Sprake records the normal version of NIAGARA, but does not record this version with the over-printing.
"I thought you might be interested to see the attached Niagara Stevengraph which is printed above and below the silk picture with words chosen by my maternal Great Grandfather John Davis. You already have recorded st62 - 'Called To The Rescue' which also features words by him.
John went to Canada twice, and I believe he purchased this Niagara picture as a gift for his son Charles who had emigrated to Canada. This was brought back to the UK by Charles' son with other memorabilia and given to me.
A little background to John Davis.
He was born in Meonstoke, Hants in 1839 and ran away to sea as a boy. He lived a life of debauchery and at age 22 was penniless in New York. The American Civil War had started and he joined the US Navy on the Union side. He served throughout the war becoming the youngest Naval Officer at the rank of Ensign.
He resigned his Commission in May, 1865, at the conclusion of the war, and after a number of years found work in the London Docklands.
Whilst there, he went to a religious meeting in the East End held by Moody. As a consequence, he contemplated his life and how he had survived the war, his amazing escape from death aboard the USS Tulip on 11th November, 1864, and other misfortunes, and turned his life around.
He become a Missionary for the London City Mission and his parish was Bermondsey, which was a very rough area at that time.
As can be seen from the printed wording on the st62 - 'Called To The Rescue' picture, he became Superintendent of the Bermondsey Ragged School.
The reference to "Rescue Lifeboat Crews" relates to the men and ladies who were divided up in groups to go out in the Parish and 'Save the lost Souls'. He and the crew wore a badge of a lifeboat, shown below.
John was also the driving force in forming 'The London Branch of Civil War Veterans' in 1910 and was member No.1. His work as a Missionary took him into the workhouses in Bermondsey and gave him contact with other veterans of the American Civil War. He worked hard to gain a pension from the US for their service and helped many veterans and the poor of the parish.
John died in 1917 and was buried in an unmarked 'common grave' in Nunhead, South London.
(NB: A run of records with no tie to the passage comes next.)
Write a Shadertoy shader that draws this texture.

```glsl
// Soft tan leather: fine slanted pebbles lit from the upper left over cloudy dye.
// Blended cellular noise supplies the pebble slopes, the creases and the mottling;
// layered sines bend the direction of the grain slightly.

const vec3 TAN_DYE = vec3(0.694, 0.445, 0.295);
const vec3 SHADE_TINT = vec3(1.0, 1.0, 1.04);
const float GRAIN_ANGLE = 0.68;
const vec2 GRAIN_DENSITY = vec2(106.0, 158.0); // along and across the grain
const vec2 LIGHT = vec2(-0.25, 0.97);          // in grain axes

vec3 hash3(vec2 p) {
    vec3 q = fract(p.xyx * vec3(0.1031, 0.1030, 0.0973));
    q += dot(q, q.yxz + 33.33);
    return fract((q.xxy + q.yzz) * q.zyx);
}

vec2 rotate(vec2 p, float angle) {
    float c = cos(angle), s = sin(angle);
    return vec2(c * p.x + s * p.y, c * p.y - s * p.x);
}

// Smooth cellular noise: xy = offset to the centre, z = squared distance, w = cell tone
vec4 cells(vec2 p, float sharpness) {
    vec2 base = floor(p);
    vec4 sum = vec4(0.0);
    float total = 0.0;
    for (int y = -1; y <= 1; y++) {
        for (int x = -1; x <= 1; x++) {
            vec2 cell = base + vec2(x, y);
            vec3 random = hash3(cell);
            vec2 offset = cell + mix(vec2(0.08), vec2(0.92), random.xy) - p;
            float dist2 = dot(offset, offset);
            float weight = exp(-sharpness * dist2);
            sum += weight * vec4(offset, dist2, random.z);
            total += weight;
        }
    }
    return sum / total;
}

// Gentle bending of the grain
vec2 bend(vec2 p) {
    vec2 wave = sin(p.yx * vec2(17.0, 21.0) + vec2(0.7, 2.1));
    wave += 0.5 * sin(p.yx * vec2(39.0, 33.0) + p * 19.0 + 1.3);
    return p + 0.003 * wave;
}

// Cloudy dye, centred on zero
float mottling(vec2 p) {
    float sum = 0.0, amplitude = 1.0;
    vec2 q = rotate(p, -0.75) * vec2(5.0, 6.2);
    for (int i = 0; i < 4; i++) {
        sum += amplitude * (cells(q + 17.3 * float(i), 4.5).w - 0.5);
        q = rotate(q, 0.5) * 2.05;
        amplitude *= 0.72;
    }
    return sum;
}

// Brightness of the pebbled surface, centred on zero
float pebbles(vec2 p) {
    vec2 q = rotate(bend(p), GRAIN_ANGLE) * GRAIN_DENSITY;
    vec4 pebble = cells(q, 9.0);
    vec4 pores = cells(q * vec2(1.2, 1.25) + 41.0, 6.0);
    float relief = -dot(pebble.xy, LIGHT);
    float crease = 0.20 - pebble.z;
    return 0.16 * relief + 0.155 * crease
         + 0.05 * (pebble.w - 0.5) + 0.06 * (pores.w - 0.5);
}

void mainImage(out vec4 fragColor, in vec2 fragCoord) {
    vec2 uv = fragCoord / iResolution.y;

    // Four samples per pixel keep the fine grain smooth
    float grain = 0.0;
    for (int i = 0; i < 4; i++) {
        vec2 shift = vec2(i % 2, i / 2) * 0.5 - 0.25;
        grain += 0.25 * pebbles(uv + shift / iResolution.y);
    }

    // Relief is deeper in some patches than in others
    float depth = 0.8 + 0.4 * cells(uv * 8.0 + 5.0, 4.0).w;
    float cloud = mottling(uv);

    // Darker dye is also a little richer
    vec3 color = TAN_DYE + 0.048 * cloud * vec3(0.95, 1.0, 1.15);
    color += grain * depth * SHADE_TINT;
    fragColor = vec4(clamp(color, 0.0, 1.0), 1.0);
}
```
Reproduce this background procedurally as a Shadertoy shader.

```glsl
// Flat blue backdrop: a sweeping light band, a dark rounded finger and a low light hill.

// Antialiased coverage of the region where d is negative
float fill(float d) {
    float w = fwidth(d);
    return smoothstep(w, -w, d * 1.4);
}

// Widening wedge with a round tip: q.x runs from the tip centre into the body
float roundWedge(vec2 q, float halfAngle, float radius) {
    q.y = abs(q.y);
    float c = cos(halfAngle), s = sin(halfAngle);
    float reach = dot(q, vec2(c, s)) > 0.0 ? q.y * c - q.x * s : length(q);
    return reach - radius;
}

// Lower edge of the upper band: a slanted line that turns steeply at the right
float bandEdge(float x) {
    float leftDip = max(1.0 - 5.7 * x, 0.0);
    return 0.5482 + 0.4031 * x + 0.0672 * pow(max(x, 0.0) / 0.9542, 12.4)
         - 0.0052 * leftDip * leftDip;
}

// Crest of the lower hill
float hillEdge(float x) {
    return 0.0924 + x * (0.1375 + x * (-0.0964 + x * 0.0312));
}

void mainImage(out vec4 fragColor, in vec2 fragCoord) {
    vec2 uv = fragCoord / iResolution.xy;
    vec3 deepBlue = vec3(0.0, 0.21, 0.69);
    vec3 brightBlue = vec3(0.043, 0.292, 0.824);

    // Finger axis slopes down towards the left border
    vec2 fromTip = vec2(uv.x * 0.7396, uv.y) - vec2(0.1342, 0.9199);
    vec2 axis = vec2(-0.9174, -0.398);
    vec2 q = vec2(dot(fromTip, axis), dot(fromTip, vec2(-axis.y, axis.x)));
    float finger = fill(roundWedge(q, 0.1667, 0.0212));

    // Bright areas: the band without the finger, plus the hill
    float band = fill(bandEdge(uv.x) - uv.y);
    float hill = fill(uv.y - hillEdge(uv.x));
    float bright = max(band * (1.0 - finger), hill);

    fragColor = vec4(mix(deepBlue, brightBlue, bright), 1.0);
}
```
In 2015 with the help of people in the UK and USA, Peter Collins applied to the US Veterans Administration for a headstone for him which they supplied, engraved and shipped to the UK free of charge.
A dedication service was held at Nunhead on 23rd July 2016, attended by the Commander in Chief of the Sons of Union Veterans of the Civil War, Eugene Mortoff, who travelled from the USA, the US Embassy Naval Attache, the Deputy Mayor of Southwark, together with family and friends.
image of the badge worn by the Rescue Lifeboat Crews of the London City Mission
representing a lifeboat full of the lost souls saved by the Mission